Six classic thrillers featuring the most human of monsters

Steven L. Kent and Nicholas Kaufmann are the authors of the bestselling horror novel 100 Fathoms Below.

At CrimeReads they tagged six favorite literary human monsters, including:
Amy Dunne: Gone Girl by Gillian Flynn

We all know a “perfect couple,” two people who go together so well that you can’t imagine them with anyone else. They’re both attractive, they both lead interesting lives that never leave them at a loss for fascinating stories to tell over dinner, and their love and devotion to each other is evident in everything they say and do.

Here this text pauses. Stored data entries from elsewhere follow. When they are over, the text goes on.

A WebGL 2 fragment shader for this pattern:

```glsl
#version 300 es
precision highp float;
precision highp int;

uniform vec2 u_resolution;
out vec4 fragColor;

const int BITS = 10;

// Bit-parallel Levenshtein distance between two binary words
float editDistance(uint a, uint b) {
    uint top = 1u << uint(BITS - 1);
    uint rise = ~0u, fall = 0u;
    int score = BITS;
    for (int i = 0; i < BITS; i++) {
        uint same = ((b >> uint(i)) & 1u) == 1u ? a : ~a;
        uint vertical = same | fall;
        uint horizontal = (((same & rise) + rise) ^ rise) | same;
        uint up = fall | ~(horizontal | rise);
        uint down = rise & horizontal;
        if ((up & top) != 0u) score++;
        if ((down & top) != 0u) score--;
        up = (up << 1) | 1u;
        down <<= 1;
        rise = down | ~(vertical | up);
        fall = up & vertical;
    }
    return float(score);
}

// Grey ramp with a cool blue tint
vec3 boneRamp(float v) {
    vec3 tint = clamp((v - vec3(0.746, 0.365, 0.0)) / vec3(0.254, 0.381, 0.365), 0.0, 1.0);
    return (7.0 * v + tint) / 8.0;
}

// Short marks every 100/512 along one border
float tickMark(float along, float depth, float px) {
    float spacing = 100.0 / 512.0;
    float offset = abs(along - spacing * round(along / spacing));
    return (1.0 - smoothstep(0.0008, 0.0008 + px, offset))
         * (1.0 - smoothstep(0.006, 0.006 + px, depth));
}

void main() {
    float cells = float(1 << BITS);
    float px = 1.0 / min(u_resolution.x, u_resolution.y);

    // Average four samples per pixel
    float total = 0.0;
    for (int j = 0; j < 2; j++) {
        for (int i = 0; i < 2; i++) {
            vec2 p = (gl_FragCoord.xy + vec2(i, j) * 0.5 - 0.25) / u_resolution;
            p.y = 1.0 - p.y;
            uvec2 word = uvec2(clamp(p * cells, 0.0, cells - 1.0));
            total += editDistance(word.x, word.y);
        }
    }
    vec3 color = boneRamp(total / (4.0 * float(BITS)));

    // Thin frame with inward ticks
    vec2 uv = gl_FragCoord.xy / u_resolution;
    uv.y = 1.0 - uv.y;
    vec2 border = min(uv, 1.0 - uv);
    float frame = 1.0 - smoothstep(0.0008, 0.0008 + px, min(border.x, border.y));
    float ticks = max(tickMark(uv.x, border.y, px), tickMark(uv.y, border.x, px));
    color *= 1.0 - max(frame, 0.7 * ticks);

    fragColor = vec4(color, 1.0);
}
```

Or maybe that’s just what they want you to think. After all, Amy and Nick Dunne appear to be the perfect couple from the outside, but on the inside Amy is hatching a twisted, manipulative plot against him. She hates that Nick forced her to move from her beloved New York City to North Carthage, Missouri so he can be near his sick mother, and to punish him she fakes her disappearance and leaves clues framing Nick for her murder. It only gets more tangled from there, encompassing everything from a fictitious diary to a faked pregnancy to outright murder.

The perfect couple? Not exactly, but by the time we learn just how selfish and manipulative Nick is as well, we realize these two definitely deserve each other.
Read about the other entries on the list.

Gone Girl made Elizabeth Macneal's list of five sympathetic fictional psychopaths, Jo Jakeman's top ten list of revenge novels, Amanda Craig's list of favorite books about modern married life, Sarah Pinborough's top ten list of unreliable narrators, C.A. Higgins's top five list of books with plot twists that flip your perception, Ruth Ware's top ten list of psychological thrillers, Jane Alexander's top ten list of treasure hunts in fiction, Fanny Blake's list of five top books about revenge, Monique Alice's list of six great fictional evil geniuses, Jeff Somers's lists of the top five best worst couples in literature, six books that’ll make you glad you’re single and five books with an outstanding standalone scene that can be read on its own, Lucie Whitehouse's ten top list of psychological suspense novels with marriages at their heart and Kathryn Williams's list of eight of fiction’s craziest unreliable narrators.

--Marshal Zeringue